The "shunning" provided by Griffey might have a more detrimental effect if you're of the belief that he could have been the power source the Braves were looking to add to their outfield mix. Atlanta's outfielders combined for a Major League-low 27 homers last year, and the club hasn't found the addition that it's been seeking throughout the offseason.

But because he's 39 years old and coming off offseason right knee surgery, some members of the Braves wondered if Griffey would have been able to supply the power that they're seeking. The veteran hit .272 with 14 homers and a .472 slugging percentage against right-handed pitchers last year, and .202 with four homers and a .350 slugging percentage against left-handed pitchers.

While the fact that Atlanta was planning to utilize Griffey in a left-field platoon might have played to his strengths, some Braves wondered whether the veteran outfielder would be given the chance to produce clutch hits in the late innings, when opposing teams likely would have chosen to oppose him with left-handed relievers.

Griffey seemingly had a positive meeting with Wren and Braves manager Bobby Cox at Disney's Wide World of Sports complex on Monday. At various times since then, there was reason to believe Griffey was going to end up in Atlanta.

But just when it appeared he might be nearing an agreement on Tuesday afternoon, Griffey and his agent, Brian Goldberg, ended regular dialogue with Wren.

"I think we all thought we had a chance to get him," Wren said. "But he never indicated that he had made a decision."

Sources have indicated that Griffey's tide turned shortly after he became upset with the fact that The Atlanta Journal-Constitution was reporting that he'd already decided to play for the Braves.

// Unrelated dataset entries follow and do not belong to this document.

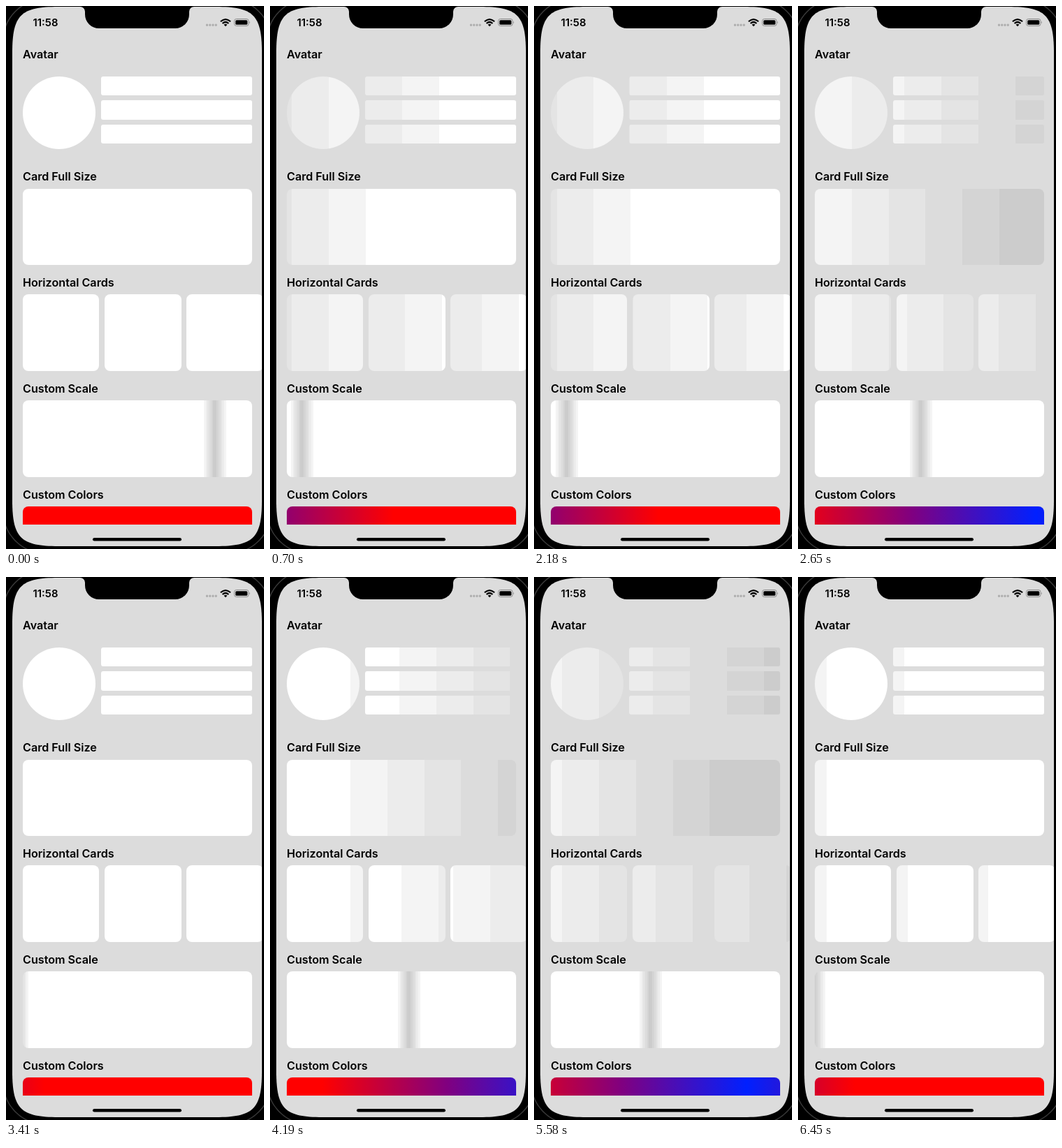
Animation, 369 px wide and 778 px high, one loop 6.55 s. Source, as an HTML page:

```html
<!DOCTYPE html>
<html lang="en">
<head>
<meta charset="utf-8">
<title>Shimmer placeholders</title>
<style>
  html, body { margin: 0; width: 100%; height: 100%; overflow: hidden; background: #000; }
  #stage { position: relative; width: 369px; height: 778px; overflow: hidden; background: #000; }
  #screen { position: absolute; left: 0; top: 0; width: 366px; height: 743px; overflow: hidden; }
  h2 {
    position: absolute; left: 24px; margin: 0; white-space: nowrap;
    font: 600 16.15px/20px Inter, "Liberation Sans", sans-serif; color: #000;
  }
  .shim {
    position: absolute; border-radius: 8px;
    background-color: #fff; background-repeat: no-repeat;
  }
  .round { border-radius: 50%; }
  .line { border-radius: 3px; }
  .color { background-color: #f00; }
  svg { position: absolute; left: 0; top: 0; }
  svg text { font: 600 14.9px Inter, "Liberation Sans", sans-serif; }
</style>
</head>
<body>
<div id="stage">
  <svg width="369" height="778">
    <rect x="-4" y="-10" width="383" height="794" rx="60" fill="none" stroke="#3a3a3a" stroke-width="1.5"/>
    <path id="glass" fill="#dcdcdc"/>
  </svg>
  <div id="screen"></div>
  <svg width="369" height="778">
    <path d="M106 0V1A7 7 0 0 1 113 8V12A20 20 0 0 0 133 32H242A20 20 0 0 0 262 12V8A7 7 0 0 1 269 1V0Z"/>
    <text x="38.500" y="29">11:58</text>
    <path d="M287.500 27.300H301" stroke="#aeaeae" stroke-width="3.400" stroke-linecap="round" stroke-dasharray="0 4.250"/>
    <g fill="none" stroke="#000" stroke-width="2.200">
      <path d="M306.900 22.300Q314 15.800 321.100 22.300"/>
      <path d="M309.600 25Q314 21 318.400 25"/>
    </g>
    <path d="M311.600 26.700Q314 24.700 316.400 26.700L314 29.200Z"/>
    <rect x="326.500" y="18.500" width="20.500" height="10" rx="3" fill="none" stroke="#8c8c8c"/>
    <rect x="328.200" y="20.200" width="17.100" height="6.600" rx="1.600"/>
    <path d="M348 21.800Q349.700 23.500 348 25.200Z" fill="#8c8c8c"/>
    <rect x="124" y="762" width="127" height="4.600" rx="2.300"/>
  </svg>
</div>
<script>
  const LOOP = 6550, SWEEP = 1478, FIRST = 418;
  const HALF = 357, LEFT = 23.6, WIDE = 328;
  const screen = document.getElementById("screen");
  const parts = [];

  // Screen outline with smooth corners: span r, control offset c
  function outline(l, t, r, b, span, c) {
    const corner = (x1, y1, x2, y2, x3, y3) => `C${x1} ${y1} ${x2} ${y2} ${x3} ${y3}`;
    return `M${l} ${t + span}` + corner(l, t + c, l + c, t, l + span, t) +
      `H${r - span}` + corner(r - c, t, r, t + c, r, t + span) +
      `V${b - span}` + corner(r, b - c, r - c, b, r - span, b) +
      `H${l + span}` + corner(l + c, b, l, b - c, l, b - span) + "Z";
  }
  document.getElementById("glass").setAttribute("d", outline(9, 1, 366, 774, 66, 11.9));

  // Flat grey steps, darkest in the middle, white at both ends
  function greyBand(half) {
    const step = half * 0.148, stops = [];
    for (let i = -5; i <= 5; i++) {
      const g = 204 + 8 * Math.abs(i);
      const from = i > 0 ? i : i - 1, to = i < 0 ? i : i + 1;
      stops.push(`rgb(${g},${g},${g}) ${half + from * step}px ${half + to * step}px`);
    }
    const edge = 6 * step;
    return `linear-gradient(90deg, #fff ${half - edge}px, ${stops.join()}, #fff ${half + edge}px)`;
  }
  const colorBand = "linear-gradient(90deg, #f00, #800080, #0020ff, #800080, #f00)";

  function addTitle(text, y) {
    const h = document.createElement("h2");
    h.textContent = text;
    h.style.top = y + "px";
    screen.append(h);
  }

  function addShim(kind, x, y, w, h, scale = 1) {
    const el = document.createElement("div"), half = HALF * scale;
    el.className = "shim " + kind;
    el.style.cssText = `left:${x}px;top:${y}px;width:${w}px;height:${h}px`;
    el.style.backgroundImage = kind === "color" ? colorBand : greyBand(half);
    el.style.backgroundSize = 2 * half + "px 100%";
    screen.append(el);
    parts.push({ el, from: 8 - 338 * scale - half, travel: 440 + 1570 * scale - x });
  }

  addTitle("Avatar", 59);
  addShim("round", LEFT, 100.5, 104.5, 104.5);
  for (let i = 0; i < 3; i++) addShim("line", 135.5, 100.5 + 34.7 * i, 216, 27.5);

  const titles = ["Card Full Size", "Horizontal Cards", "Custom Scale", "Custom Colors"];
  titles.forEach((title, i) => {
    const y = 261.5 + 151.75 * i;
    addTitle(title, 234 + 152 * i);
    if (title === "Horizontal Cards") {
      for (let n = 0; n < 3; n++) addShim("card", LEFT + 117.2 * n, y, 109.8, 109.8);
    } else {
      addShim(title === "Custom Colors" ? "color" : "card", LEFT, y, WIDE, 109.8,
        title === "Custom Scale" ? 0.05 : 1);
    }
  });

  const born = performance.now();
  function draw() {
    const time = Math.max(0, performance.now() - born) % LOOP;
    const phase = (time - FIRST + SWEEP) % SWEEP / SWEEP;
    const eased = phase ** 1.67;
    for (const p of parts) {
      p.el.style.backgroundPosition = (p.from + p.travel * eased).toFixed(2) + "px 0";
    }
    requestAnimationFrame(draw);
  }
  draw();
</script>
</body>
</html>
```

But Wren said the fact that the silence came after this report was published was purely coincidental. Griffey's decision was based on the lifetime opportunities that Seattle will provide him.

There has been some indication that the Mariners ultimately lured him to Seattle with the offer of a lifetime personal services contract. In other words, he'll have the opportunity to remain on the Mariners' payroll in the same manner that Hank Aaron has remained on the Braves' payroll throughout his post-retirement days.

Before the Mariners began enhancing their offer, it seemed the geographic advantages provided by Atlanta might outweigh the nostalgic benefits of returning to Seattle, where Griffey began his Major League career 20 years ago and spent the first 11 seasons of his storied career.

Griffey's Orlando, Fla.,-area home is located 20 minutes from where the Braves stage Spring Training and just a one-hour flight from Atlanta. While in Seattle, he's a six-hour flight away from his family.

With Griffey's decision to sign with the Mariners, Wren seems intent to give one of his younger outfielders -- Brandon Jones, Jordan Schafer, Gregor Blanco or Josh Anderson -- a chance to platoon in left field with Diaz.

Among these young outfielders, Schafer and Jones undoubtedly possess the most power potential.

Because Schafer missed 50 games while serving a suspension last year, the Braves might be hesitant to start him in the Majors. That being said, the 22-year-old slugger has been one of the most impressive players during the early days of camp.

"Jordan Schafer is on a mission," Jones said. "He's the most focused guy in camp and he's certainly capable of doing things."

Wren will also continue to look for options on the trade market. There doesn't appear to be much interest in Garret Anderson or any of the other available outfielders on the free-agent market.

"We're happy to give the kids a chance," Wren said. "[Griffey] was just an option that we explored after he reached out and showed interest in us."